My cousin shared a picture of an amazing challah with me, a challah for Sukkot shaped like a lulav and etrog. I took one look and knew I had to try to do it. And I honestly can’t believe how beautiful it turned out!
For this much shaping, I used a heavier dough. Too stiff for the standing mixer, so I mixed it in the food processor.
For this post though, I will focus on how to shape the challah, rather than on the particular dough recipe. You can use whatever challah recipe you want for this.
How to Shape a Lulav Challah
1. Make a dough that is enough for two 1 lb. challahs.
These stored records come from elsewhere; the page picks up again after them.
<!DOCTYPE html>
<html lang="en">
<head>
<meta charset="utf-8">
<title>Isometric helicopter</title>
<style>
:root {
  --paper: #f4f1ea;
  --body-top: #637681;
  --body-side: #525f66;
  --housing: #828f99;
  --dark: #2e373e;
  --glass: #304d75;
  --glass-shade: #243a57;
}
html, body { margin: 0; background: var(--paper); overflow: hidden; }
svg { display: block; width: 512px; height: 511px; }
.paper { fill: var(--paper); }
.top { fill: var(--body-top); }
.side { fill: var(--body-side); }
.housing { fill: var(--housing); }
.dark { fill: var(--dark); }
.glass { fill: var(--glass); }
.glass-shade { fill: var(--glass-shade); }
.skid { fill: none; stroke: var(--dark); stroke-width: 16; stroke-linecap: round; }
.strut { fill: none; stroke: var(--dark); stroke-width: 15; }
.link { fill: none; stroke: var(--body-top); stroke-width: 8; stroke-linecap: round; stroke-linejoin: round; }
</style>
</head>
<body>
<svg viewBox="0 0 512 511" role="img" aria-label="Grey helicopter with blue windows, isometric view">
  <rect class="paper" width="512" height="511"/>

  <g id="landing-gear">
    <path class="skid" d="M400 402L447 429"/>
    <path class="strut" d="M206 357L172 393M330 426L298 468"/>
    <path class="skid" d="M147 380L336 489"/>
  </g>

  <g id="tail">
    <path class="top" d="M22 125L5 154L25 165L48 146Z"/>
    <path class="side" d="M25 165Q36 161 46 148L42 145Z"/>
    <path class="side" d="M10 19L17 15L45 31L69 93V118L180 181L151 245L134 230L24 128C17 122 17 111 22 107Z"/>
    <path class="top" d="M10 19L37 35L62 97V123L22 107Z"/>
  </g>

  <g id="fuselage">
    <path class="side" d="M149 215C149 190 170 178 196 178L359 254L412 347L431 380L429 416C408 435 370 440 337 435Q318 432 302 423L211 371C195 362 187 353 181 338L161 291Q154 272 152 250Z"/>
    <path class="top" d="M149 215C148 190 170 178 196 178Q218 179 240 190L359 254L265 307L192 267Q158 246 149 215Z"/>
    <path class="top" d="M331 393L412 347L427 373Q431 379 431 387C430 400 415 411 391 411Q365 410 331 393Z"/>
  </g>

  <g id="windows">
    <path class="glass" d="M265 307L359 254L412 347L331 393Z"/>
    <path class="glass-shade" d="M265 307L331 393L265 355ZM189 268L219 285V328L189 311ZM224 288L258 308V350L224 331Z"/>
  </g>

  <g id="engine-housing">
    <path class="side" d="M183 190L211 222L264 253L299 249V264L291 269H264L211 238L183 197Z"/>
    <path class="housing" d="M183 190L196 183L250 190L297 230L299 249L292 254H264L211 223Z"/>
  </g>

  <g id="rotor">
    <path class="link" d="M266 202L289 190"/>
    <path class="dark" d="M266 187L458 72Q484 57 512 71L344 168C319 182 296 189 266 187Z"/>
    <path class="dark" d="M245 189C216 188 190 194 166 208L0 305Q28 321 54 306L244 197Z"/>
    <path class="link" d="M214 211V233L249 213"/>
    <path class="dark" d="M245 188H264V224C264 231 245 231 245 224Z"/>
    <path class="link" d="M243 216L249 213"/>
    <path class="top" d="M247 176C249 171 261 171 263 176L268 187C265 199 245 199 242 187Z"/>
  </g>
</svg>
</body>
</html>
2. Use 1/3 dough, cover the rest with plastic wrap to keep it from drying out. Divide the piece into 3 and roll each into a long strand. Braid it into a tight 3 strand braid. This will be the main part of the lulav. Place it on a parchment covered baking sheet.
3. Use half of the remaining dough, divide it into 4 balls, with one ball a bit larger than the others. The large ball will serve as the base of the lulav, so elongate it a little.
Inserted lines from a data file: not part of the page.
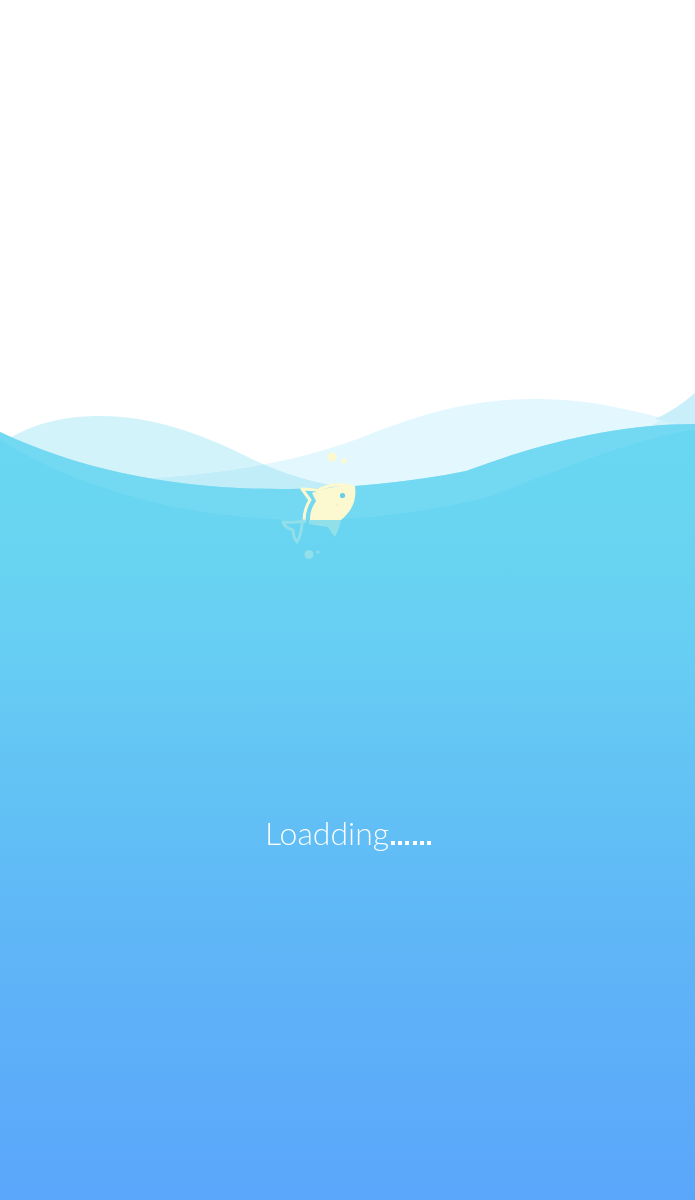
<!DOCTYPE html>
<html lang="en">
<head>
<meta charset="utf-8">
<title>Loading screen</title>
<style>
:root {
  --sky: #ffffff;
  --sea-top: #69d7f2;
  --sea-mid: #63c5f4;
  --sea-bottom: #5aa6fb;
  --wave-left: #d3f3fb;
  --wave-right: #e3f8fe;
  --wave-overlap: #c1edf9;
  --fish: #fcf8cf;
  --fish-sunk: #90dfe9;
}
* { box-sizing: border-box; margin: 0; }
html, body { width: 695px; height: 1200px; overflow: hidden; background: var(--sky); }
.loading-screen { position: relative; width: 695px; height: 1200px; overflow: hidden; }
.sea { position: absolute; inset: 0; display: block; }
.loading-label {
  position: absolute; left: 265px; top: 814px;
  display: flex; align-items: baseline;
  color: #fff; font: 300 30px/40px Lato, Inter, sans-serif; white-space: nowrap;
}
.loading-label svg { display: block; margin-left: 2px; }
</style>
</head>
<body>
<main class="loading-screen">
  <svg class="sea" width="695" height="1200" viewBox="0 0 695 1200" role="img" aria-label="A small yellow fish leaping out of blue waves">
    <defs>
      <linearGradient id="water" gradientUnits="userSpaceOnUse" x1="0" y1="424" x2="0" y2="1200">
        <stop offset="0" stop-color="var(--sea-top)"/>
        <stop offset=".13" stop-color="#69d5f1"/>
        <stop offset=".29" stop-color="#67cef3"/>
        <stop offset=".42" stop-color="var(--sea-mid)"/>
        <stop offset=".68" stop-color="#5fb5f7"/>
        <stop offset="1" stop-color="var(--sea-bottom)"/>
      </linearGradient>
      <path id="left-wave" d="M0 444C30 424 62 416 100 416C152 416 200 433 250 458C285 475 315 483 345 487V530H0Z"/>
      <path id="right-wave" d="M140 479C220 474 290 464 360 438C420 414 470 399 533 399C590 399 630 409 695 427V530H140Z"/>
      <clipPath id="left-wave-area"><use href="#left-wave"/></clipPath>
    </defs>

    <g class="back-waves">
      <use href="#left-wave" fill="var(--wave-left)"/>
      <use href="#right-wave" fill="var(--wave-right)"/>
      <use href="#right-wave" fill="var(--wave-overlap)" clip-path="url(#left-wave-area)"/>
      <path d="M695 393Q675 411 648 428H695Z" fill="var(--wave-left)"/>
      <path d="M695 393Q677 409 655 419L695 428Z" fill="#c8effa"/>
    </g>

    <path class="front-wave" fill="url(#water)" d="M0 432C85 472 182 490 290 489C350 488 412 482 466 471C540 443 618 424 695 424V1200H0Z"/>
    <path class="front-wave-crest" fill="#7cdaf3" fill-opacity=".55" d="M0 432C85 472 182 490 290 489C350 488 412 482 466 471C540 443 618 424 695 424V429C618 443 550 474 488 497C430 512 360 521 290 520C180 516 82 490 0 440Z"/>

    <g class="fish-above-water" fill="var(--fish)">
      <circle cx="332" cy="457" r="4.5"/>
      <circle cx="344" cy="461" r="2.6"/>
      <path d="M312 493C324 488 340 485 355 486C357 500 352 511 341 520H310C310 512 312 507 316 501Z"/>
      <path d="M304 521C304 512 306 506 310 500L302 489L318 490C326 486 338 483 350 486" fill="none" stroke="var(--fish)" stroke-width="3" stroke-linejoin="round" stroke-linecap="round"/>
      <circle cx="342.500" cy="495.500" r="2.6" fill="#69cfe9"/>
      <circle cx="337" cy="505" r="1" fill="#f3f0bd"/>
    </g>

    <g class="fish-under-water" fill="var(--fish-sunk)">
      <path d="M309 520H341Q339 530 335 537Q331 533 328 527Q319 526 309 524Z"/>
      <path d="M304 521Q293 523 283 522Q285 528 293 530Q293 537 297 542Q301 536 302 524" fill="none" stroke="var(--fish-sunk)" stroke-width="3" stroke-linejoin="round" stroke-linecap="round"/>
      <circle cx="309" cy="554.500" r="4.5"/>
      <circle cx="318" cy="552" r="1.6"/>
    </g>
  </svg>

  <svg class="sea" width="695" height="1200" viewBox="0 0 695 1200" role="img" aria-label="Loadding......">
    <text x="265" y="845" textLength="124" lengthAdjust="spacingAndGlyphs" fill="#fff" font-family="Lato, Inter, sans-serif" font-weight="300" font-size="31">Loadding</text>
    <g class="loading-dots" fill="#fff">
      <rect id="dot" x="391" y="841" width="4" height="4"/>
      <use href="#dot" x="7"/>
      <use href="#dot" x="14"/>
      <use href="#dot" x="22"/>
      <use href="#dot" x="29"/>
      <use href="#dot" x="36"/>
    </g>
  </svg>
</main>
</body>
</html>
4. Shape 2 of the balls into ovoids. They will go on either side of the braid. Prick them with a fork to texturize.
5. Shape the last ball into the etrog – a lemon shape with a small stem on the top.
6. With the remaining dough:
– roll out small strands to create the weaving over the base of the lulav.
– Roll out 2 medium-lengths strands, twist them together and lay them across the top of the base and the bottom of the braid.
– Roll out very thin strands for the branches and tiny balls and ovals for the leaves. These will come out of the tip of the fork-pricked ovoids.
7. Let the dough rise again for another hour or so. Heat oven to 325F
8. Brush with egg wash (beaten egg).
9. Bake for 15 minutes, check how the dough is browning, if it is browning too much, tent the small pieces with foil. Bake for another 15 – 25 minutes, checking after each 10 minutes.
10. Cool on a wire rack.